TASK OBJECTIVE: Return the lines below that contain "speckle".

☆ ☆ ☆

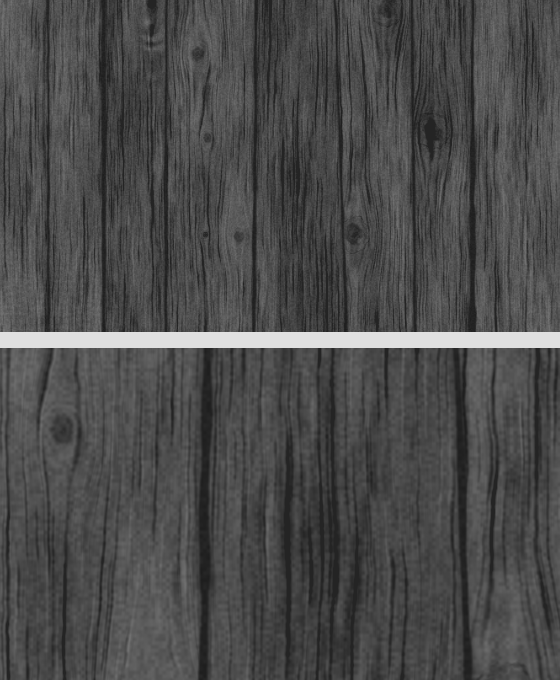
Top, the full canvas; bottom, a detail of the centre.
Give the GLSL for this texture, as a Shadertoy shader.

```glsl
// Eight weathered grey planks standing side by side, split by dark uneven seams.
// Stretched value noise gives fibres and stains, jittered columns give hairline
// cracks; knots push the grain aside. Lengths are in canvas heights.

// Seams: x at the bottom, x at the top, half width at the bottom and at the top.
const vec4 SEAMS[7] = vec4[7](
    vec4(0.145, 0.145, 0.0030, 0.0025), vec4(0.312, 0.311, 0.0050, 0.0060),
    vec4(0.499, 0.500, 0.0035, 0.0030), vec4(0.763, 0.770, 0.0055, 0.0040),
    vec4(1.042, 1.008, 0.0038, 0.0038), vec4(1.248, 1.239, 0.0038, 0.0038),
    vec4(1.421, 1.422, 0.0100, 0.0028));

// Knots: centre and radius.
const vec3 KNOTS[8] = vec3[8](
    vec3(0.592, 0.836, 0.028), vec3(0.625, 0.583, 0.017),
    vec3(1.162, 0.976, 0.036), vec3(1.300, 0.605, 0.038),
    vec3(1.064, 0.294, 0.036), vec3(0.719, 0.287, 0.022),
    vec3(0.618, 0.294, 0.010), vec3(0.454, 0.995, 0.024));

const float PLANK_TONE[8] = float[8](0.330, 0.332, 0.302, 0.338, 0.300, 0.328, 0.330, 0.340);

float hash(vec2 p) {
    vec3 q = fract(p.xyx * 0.1031);
    q += dot(q, q.yzx + 33.33);
    return fract((q.x + q.y) * q.z);
}

float noise(vec2 p) {
    vec2 i = floor(p), f = fract(p);
    f = f * f * (3.0 - 2.0 * f);
    return mix(mix(hash(i), hash(i + vec2(1, 0)), f.x),
               mix(hash(i + vec2(0, 1)), hash(i + vec2(1, 1)), f.x), f.y);
}

float fbm(vec2 p) {
    float sum = 0.0, amp = 0.5;
    for (int i = 0; i < 4; i++) {
        sum += amp * noise(p);
        p = p * 2.03 + 17.7;
        amp *= 0.5;
    }
    return sum / 0.9375;
}

int plankAt(vec2 p) {
    int plank = 0;
    for (int i = 0; i < 7; i++)
        plank += int(step(mix(SEAMS[i].x, SEAMS[i].y, p.y), p.x));
    return plank;
}

// One tapering hairline per column, present only along parts of its length.
float hairlines(vec2 g, float columns, float rows, float halfWidth, float cut, float soft) {
    float x = g.x * columns, id = floor(x);
    float d = abs(fract(x) - 0.25 - 0.5 * hash(vec2(id, columns))) / columns;
    float present = smoothstep(cut, cut + 0.25, noise(vec2(id * 7.3, g.y * rows)));
    return present * (1.0 - smoothstep(0.0, halfWidth * present + soft, d));
}

void mainImage(out vec4 fragColor, in vec2 fragCoord) {
    // The layout is 1.684 heights wide and stretches with the canvas.
    vec2 p = fragCoord / iResolution.xy * vec2(1.684, 1.0);
    float pixel = 1.0 / iResolution.y;
    int plank = plankAt(p);

    // Knots: ragged dark heart, faint rings, and grain bent around them.
    float bend = 0.0, knotShade = 0.0;
    for (int i = 0; i < 8; i++) {
        vec3 knot = KNOTS[i];
        if (plankAt(knot.xy) != plank) continue;
        vec2 d = (p - knot.xy) / knot.z;
        float r = length(d * vec2(1.0, 0.9)) + 0.6 * (fbm(p * 50.0) - 0.5);
        bend += d.x * knot.z * 0.75 * exp(-0.22 * dot(d * d, vec2(1.0, 0.35)));
        knotShade += 0.12 * smoothstep(1.1, 0.3, r)
                   + 0.025 * sin(r * 13.0) * exp(-0.5 * r * r)
                   + 0.07 * smoothstep(0.12, 0.0, abs(r - 1.3)) * step(0.03, knot.z);
    }

    // Grain space: each plank has its own offset and slow waviness.
    vec2 g = vec2(p.x - bend, p.y) + float(plank) * vec2(7.3, 3.1);
    g.x += 0.020 * (fbm(g * vec2(4.0, 3.0)) - 0.5);
    float fibre = fbm(g * vec2(105.0, 7.0));
    float pores = noise(g * vec2(180.0, 30.0));
    float speckle = noise(p * 270.0);
    float stain = fbm(g * vec2(10.0, 2.8) + 40.0);

    float tone = PLANK_TONE[plank];
    tone += 0.20 * (fibre - 0.5) + 0.10 * (pores - 0.5) + 0.07 * (speckle - 0.5);
    tone += 0.13 * (stain - 0.5);

    // Worn dark patches, broken up by fibres and pores.
    float wear = 0.4 * fbm(g * vec2(16.0, 4.0) + 80.0) + 0.35 * fibre + 0.25 * pores;
    tone -= 0.055 * smoothstep(0.51, 0.61, wear);
    vec2 core = (p - vec2(0.93, 0.5)) / vec2(0.07, 0.6);
    tone -= 0.025 * exp(-dot(core, core)) * float(plank == 4);

    // Cracks from long and sparse to short and crowded; stains hold more of them.
    vec2 c = g;
    c.x += 0.004 * noise(g * vec2(20.0, 18.0)) + 0.0015 * noise(g * vec2(40.0, 70.0));
    float dry = 0.25 * (stain - 0.5);
    float soft = max(pixel, 0.0018);
    tone -= 0.15 * hairlines(c, 24.0, 3.5, 0.0022, 0.54 + dry, soft);
    tone -= 0.11 * hairlines(c + 3.7, 58.0, 8.0, 0.0012, 0.52 + 2.0 * dry, soft);
    tone -= 0.08 * hairlines(c + 9.1, 110.0, 17.0, 0.0008, 0.50 + 3.0 * dry, soft);
    tone += 0.05 * hairlines(c + 5.3, 90.0, 13.0, 0.0008, 0.50 - dry, soft);

    // Nested pale arches near the top of the third plank.
    vec2 a = p - vec2(0.458, 0.87);
    float arches = sin(125.0 * (a.y - 12.0 * a.x * a.x) + 12.0 * fbm(p * 13.0));
    float archMask = exp(-dot(a * a, vec2(900.0, 90.0))) * float(plank == 2);
    tone += 0.08 * archMask * arches * (0.3 + fibre + 0.5 * (pores - 0.5));

    // Faint saw marks across the lower left planks.
    float saw = sin(310.0 * p.y + 6.0 * noise(p * vec2(20.0, 9.0)));
    tone += 0.016 * saw * pores * smoothstep(0.45, 0.1, p.y) * float(plank < 2);
    tone -= knotShade * (0.6 + 0.8 * fibre);
    tone = clamp(tone, 0.14, 0.44);

    // Seams: soft shade on the plank edges, then the open gap.
    for (int i = 0; i < 7; i++) {
        vec4 s = SEAMS[i];
        float wobble = 0.005 * (fbm(vec2(p.y * 14.0, float(i) * 5.7)) - 0.5);
        float d = abs(p.x - mix(s.x, s.y, p.y) - wobble);
        float gap = mix(s.z, s.w, p.y) * (0.6 + 0.7 * noise(vec2(p.y * 20.0, float(i) * 3.3)));
        tone *= 1.0 - 0.22 * exp(-max(d - gap, 0.0) / 0.005);
        tone = mix(tone, 0.115 + 0.04 * speckle, 1.0 - smoothstep(gap - soft, gap + soft, d));
    }
    fragColor = vec4(vec3(tone), 1.0);
}
```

☆ ☆ ☆

RESPONSE TO THE TASK:
    float speckle = noise(p * 270.0);
    tone += 0.20 * (fibre - 0.5) + 0.10 * (pores - 0.5) + 0.07 * (speckle - 0.5);
        tone = mix(tone, 0.115 + 0.04 * speckle, 1.0 - smoothstep(gap - soft, gap + soft, d));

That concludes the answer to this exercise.